[Source texts of formatted documents]
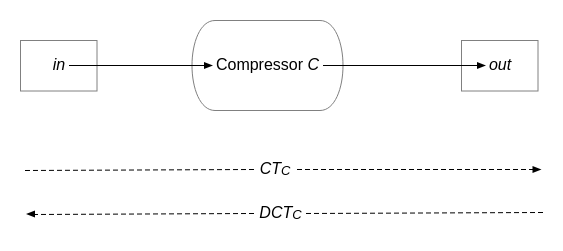
<!DOCTYPE html>
<html lang="en">
<head>
<meta charset="utf-8">
<title>Compressor diagram</title>
<style>
:root { --paper: #fff; --ink: #000; --outline: #808080; }
* { box-sizing: border-box; }
html, body { margin: 0; overflow: hidden; background: var(--paper); }
.diagram {
  position: relative; width: 563px; height: 251px; overflow: hidden;
  background: var(--paper); color: var(--ink);
  font: 16px/18px "Liberation Sans", Arial, sans-serif;
}
.connectors { position: absolute; inset: 0; display: block; }
.shape { fill: none; stroke: var(--outline); }
.flow { stroke: var(--ink); }
.dashed { stroke: var(--ink); stroke-dasharray: 5 3; }
.head { fill: var(--ink); }
.label { position: absolute; transform: translateX(-50%); white-space: nowrap; }
.input { left: 59px; top: 56px; }
.compressor { left: 267.5px; top: 56px; }
.output { left: 500px; top: 56px; }
.compress-time { left: 275px; top: 160px; }
.decompress-time { left: 280.5px; top: 204px; }
.term { font-style: italic; }
sub { font-size: 13px; line-height: 0; vertical-align: -1px; }
</style>
</head>
<body>
<main class="diagram">
  <svg class="connectors" width="563" height="251" viewBox="0 0 563 251" aria-hidden="true">
    <defs>
      <polygon id="arrowhead" class="head" points="0,0 -9,-3.5 -9,3.5"/>
    </defs>
    <g class="shape">
      <rect x="20.5" y="40.5" width="76.5" height="50.5"/>
      <path d="M215 20.5H320C335 20.5 343 43 343 65.5S335 110.5 320 110.5H215C200 110.5 192 88 192 65.5S200 20.5 215 20.5Z"/>
      <rect x="461.5" y="40.5" width="76.5" height="50.5"/>
    </g>
    <g class="flow">
      <line x1="69" y1="65.5" x2="205" y2="65.5"/>
      <line x1="323" y1="65.5" x2="478" y2="65.5"/>
    </g>
    <use href="#arrowhead" x="213" y="65.5"/>
    <use href="#arrowhead" x="486" y="65.5"/>
    <g class="dashed">
      <line x1="25" y1="170.5" x2="254" y2="169.5"/>
      <line x1="297" y1="169.5" x2="533" y2="169.5"/>
      <line x1="254" y1="213.5" x2="34" y2="214.5"/>
      <line x1="543" y1="212.5" x2="306" y2="213.5"/>
    </g>
    <use href="#arrowhead" x="541.5" y="169.5"/>
    <use href="#arrowhead" transform="translate(26 214) rotate(180)"/>
  </svg>
  <span class="label term input">in</span>
  <span class="label compressor">Compressor <span class="term">C</span></span>
  <span class="label term output">out</span>
  <span class="label term compress-time">CT<sub>C</sub></span>
  <span class="label term decompress-time">DCT<sub>C</sub></span>
</main>
</body>
</html>
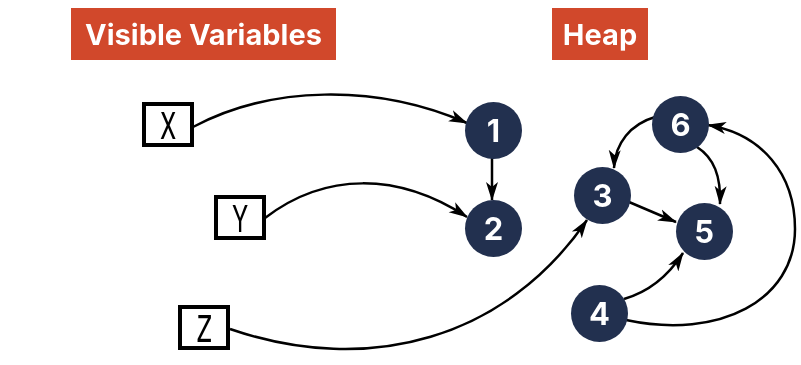
<!DOCTYPE html>
<html lang="en">
<head>
<meta charset="utf-8">
<title>Visible Variables and Heap</title>
<style>
  :root {
    --paper: #ffffff;
    --ink: #000000;
    --label: #d1482b;
    --node: #22304f;
  }
  * { box-sizing: border-box; margin: 0; }
  body { overflow: hidden; background: var(--paper); }
  .diagram {
    position: relative;
    width: 801px;
    height: 365px;
    overflow: hidden;
    background: var(--paper);
    font-family: Inter, "Open Sans", sans-serif;
  }
  .headings {
    display: flex;
    gap: 216px;
    padding: 8px 0 0 71px;
  }
  .heading {
    display: flex;
    align-items: center;
    justify-content: center;
    width: 265px;
    height: 52px;
    background: var(--label);
    color: var(--paper);
    font-size: 29px;
    font-weight: 700;
    line-height: 1;
    white-space: nowrap;
  }
  .heading-heap { width: 96px; }
  .edges { position: absolute; inset: 0; }
  .edges path { fill: none; stroke: var(--ink); stroke-width: 2.5; }
  .edges .arrowhead { fill: var(--ink); stroke: none; }
  .variable, .object {
    position: absolute;
    left: var(--x);
    top: var(--y);
    display: flex;
    align-items: center;
    justify-content: center;
    line-height: 1;
  }
  .variable {
    width: 52px;
    height: 45px;
    border: 4px solid var(--ink);
    background: var(--paper);
    color: var(--ink);
    font-family: "TeX Gyre Heros Cn", "Liberation Sans", sans-serif;
    font-size: 37px;
  }
  .variable span { transform: scaleX(.78); }
  .object {
    width: 57px;
    height: 57px;
    border-radius: 50%;
    background: var(--node);
    color: var(--paper);
    font-size: 31px;
    font-weight: 700;
  }
</style>
</head>
<body>
<main class="diagram">
  <header class="headings">
    <h2 class="heading">Visible Variables</h2>
    <h2 class="heading heading-heap">Heap</h2>
  </header>

  <svg class="edges" width="801" height="365" viewBox="0 0 801 365" aria-hidden="true">
    <defs>
      <marker id="arrow" markerUnits="userSpaceOnUse" markerWidth="20" markerHeight="14" refX="18" refY="7" orient="auto">
        <path class="arrowhead" d="M0 1 L19 7 L0 13 L5 7 Z"/>
      </marker>
    </defs>
    <g marker-end="url(#arrow)">
      <path marker-end="url(#arrow)" d="M193 127 C270 86 375 83 467 123"/>
      <path marker-end="url(#arrow)" d="M265 218 C325 172 398 172 467 217"/>
      <path marker-end="url(#arrow)" d="M230 329 C370 377 506 338 587 220"/>
      <path marker-end="url(#arrow)" d="M492 156 V200"/>
      <path marker-end="url(#arrow)" d="M655 117 C631 124 615 143 614 168"/>
      <path marker-end="url(#arrow)" d="M697 147 C714 158 721 176 720 204"/>
      <path marker-end="url(#arrow)" d="M629 202 L676 222"/>
      <path marker-end="url(#arrow)" d="M624 299 C648 292 667 278 683 253"/>
      <path marker-end="url(#arrow)" d="M626 320 C720 340 795 300 795 229 C795 174 762 134 708 125"/>
    </g>
  </svg>

  <div class="variable" style="--x:142px;--y:102px"><span>X</span></div>
  <div class="variable" style="--x:214px;--y:195px"><span>Y</span></div>
  <div class="variable" style="--x:178px;--y:305px"><span>Z</span></div>

  <div class="object" style="--x:465px;--y:102px">1</div>
  <div class="object" style="--x:465px;--y:200px">2</div>
  <div class="object" style="--x:574px;--y:167px">3</div>
  <div class="object" style="--x:571px;--y:285px">4</div>
  <div class="object" style="--x:676px;--y:203px">5</div>
  <div class="object" style="--x:652px;--y:96px">6</div>
</main>
</body>
</html>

### Task objective
Every record must be returned exactly. Leave its pictures out.

### Written answer
<!DOCTYPE html>
<html lang="en">
<head>
<meta charset="utf-8">
<title>Compressor diagram</title>
<style>
:root { --paper: #fff; --ink: #000; --outline: #808080; }
* { box-sizing: border-box; }
html, body { margin: 0; overflow: hidden; background: var(--paper); }
.diagram {
  position: relative; width: 563px; height: 251px; overflow: hidden;
  background: var(--paper); color: var(--ink);
  font: 16px/18px "Liberation Sans", Arial, sans-serif;
}
.connectors { position: absolute; inset: 0; display: block; }
.shape { fill: none; stroke: var(--outline); }
.flow { stroke: var(--ink); }
.dashed { stroke: var(--ink); stroke-dasharray: 5 3; }
.head { fill: var(--ink); }
.label { position: absolute; transform: translateX(-50%); white-space: nowrap; }
.input { left: 59px; top: 56px; }
.compressor { left: 267.5px; top: 56px; }
.output { left: 500px; top: 56px; }
.compress-time { left: 275px; top: 160px; }
.decompress-time { left: 280.5px; top: 204px; }
.term { font-style: italic; }
sub { font-size: 13px; line-height: 0; vertical-align: -1px; }
</style>
</head>
<body>
<main class="diagram">
  <svg class="connectors" width="563" height="251" viewBox="0 0 563 251" aria-hidden="true">
    <defs>
      <polygon id="arrowhead" class="head" points="0,0 -9,-3.5 -9,3.5"/>
    </defs>
    <g class="shape">
      <rect x="20.5" y="40.5" width="76.5" height="50.5"/>
      <path d="M215 20.5H320C335 20.5 343 43 343 65.5S335 110.5 320 110.5H215C200 110.5 192 88 192 65.5S200 20.5 215 20.5Z"/>
      <rect x="461.5" y="40.5" width="76.5" height="50.5"/>
    </g>
    <g class="flow">
      <line x1="69" y1="65.5" x2="205" y2="65.5"/>
      <line x1="323" y1="65.5" x2="478" y2="65.5"/>
    </g>
    <use href="#arrowhead" x="213" y="65.5"/>
    <use href="#arrowhead" x="486" y="65.5"/>
    <g class="dashed">
      <line x1="25" y1="170.5" x2="254" y2="169.5"/>
      <line x1="297" y1="169.5" x2="533" y2="169.5"/>
      <line x1="254" y1="213.5" x2="34" y2="214.5"/>
      <line x1="543" y1="212.5" x2="306" y2="213.5"/>
    </g>
    <use href="#arrowhead" x="541.5" y="169.5"/>
    <use href="#arrowhead" transform="translate(26 214) rotate(180)"/>
  </svg>
  <span class="label term input">in</span>
  <span class="label compressor">Compressor <span class="term">C</span></span>
  <span class="label term output">out</span>
  <span class="label term compress-time">CT<sub>C</sub></span>
  <span class="label term decompress-time">DCT<sub>C</sub></span>
</main>
</body>
</html>
<!DOCTYPE html>
<html lang="en">
<head>
<meta charset="utf-8">
<title>Visible Variables and Heap</title>
<style>
  :root {
    --paper: #ffffff;
    --ink: #000000;
    --label: #d1482b;
    --node: #22304f;
  }
  * { box-sizing: border-box; margin: 0; }
  body { overflow: hidden; background: var(--paper); }
  .diagram {
    position: relative;
    width: 801px;
    height: 365px;
    overflow: hidden;
    background: var(--paper);
    font-family: Inter, "Open Sans", sans-serif;
  }
  .headings {
    display: flex;
    gap: 216px;
    padding: 8px 0 0 71px;
  }
  .heading {
    display: flex;
    align-items: center;
    justify-content: center;
    width: 265px;
    height: 52px;
    background: var(--label);
    color: var(--paper);
    font-size: 29px;
    font-weight: 700;
    line-height: 1;
    white-space: nowrap;
  }
  .heading-heap { width: 96px; }
  .edges { position: absolute; inset: 0; }
  .edges path { fill: none; stroke: var(--ink); stroke-width: 2.5; }
  .edges .arrowhead { fill: var(--ink); stroke: none; }
  .variable, .object {
    position: absolute;
    left: var(--x);
    top: var(--y);
    display: flex;
    align-items: center;
    justify-content: center;
    line-height: 1;
  }
  .variable {
    width: 52px;
    height: 45px;
    border: 4px solid var(--ink);
    background: var(--paper);
    color: var(--ink);
    font-family: "TeX Gyre Heros Cn", "Liberation Sans", sans-serif;
    font-size: 37px;
  }
  .variable span { transform: scaleX(.78); }
  .object {
    width: 57px;
    height: 57px;
    border-radius: 50%;
    background: var(--node);
    color: var(--paper);
    font-size: 31px;
    font-weight: 700;
  }
</style>
</head>
<body>
<main class="diagram">
  <header class="headings">
    <h2 class="heading">Visible Variables</h2>
    <h2 class="heading heading-heap">Heap</h2>
  </header>

  <svg class="edges" width="801" height="365" viewBox="0 0 801 365" aria-hidden="true">
    <defs>
      <marker id="arrow" markerUnits="userSpaceOnUse" markerWidth="20" markerHeight="14" refX="18" refY="7" orient="auto">
        <path class="arrowhead" d="M0 1 L19 7 L0 13 L5 7 Z"/>
      </marker>
    </defs>
    <g marker-end="url(#arrow)">
      <path marker-end="url(#arrow)" d="M193 127 C270 86 375 83 467 123"/>
      <path marker-end="url(#arrow)" d="M265 218 C325 172 398 172 467 217"/>
      <path marker-end="url(#arrow)" d="M230 329 C370 377 506 338 587 220"/>
      <path marker-end="url(#arrow)" d="M492 156 V200"/>
      <path marker-end="url(#arrow)" d="M655 117 C631 124 615 143 614 168"/>
      <path marker-end="url(#arrow)" d="M697 147 C714 158 721 176 720 204"/>
      <path marker-end="url(#arrow)" d="M629 202 L676 222"/>
      <path marker-end="url(#arrow)" d="M624 299 C648 292 667 278 683 253"/>
      <path marker-end="url(#arrow)" d="M626 320 C720 340 795 300 795 229 C795 174 762 134 708 125"/>
    </g>
  </svg>

  <div class="variable" style="--x:142px;--y:102px"><span>X</span></div>
  <div class="variable" style="--x:214px;--y:195px"><span>Y</span></div>
  <div class="variable" style="--x:178px;--y:305px"><span>Z</span></div>

  <div class="object" style="--x:465px;--y:102px">1</div>
  <div class="object" style="--x:465px;--y:200px">2</div>
  <div class="object" style="--x:574px;--y:167px">3</div>
  <div class="object" style="--x:571px;--y:285px">4</div>
  <div class="object" style="--x:676px;--y:203px">5</div>
  <div class="object" style="--x:652px;--y:96px">6</div>
</main>
</body>
</html>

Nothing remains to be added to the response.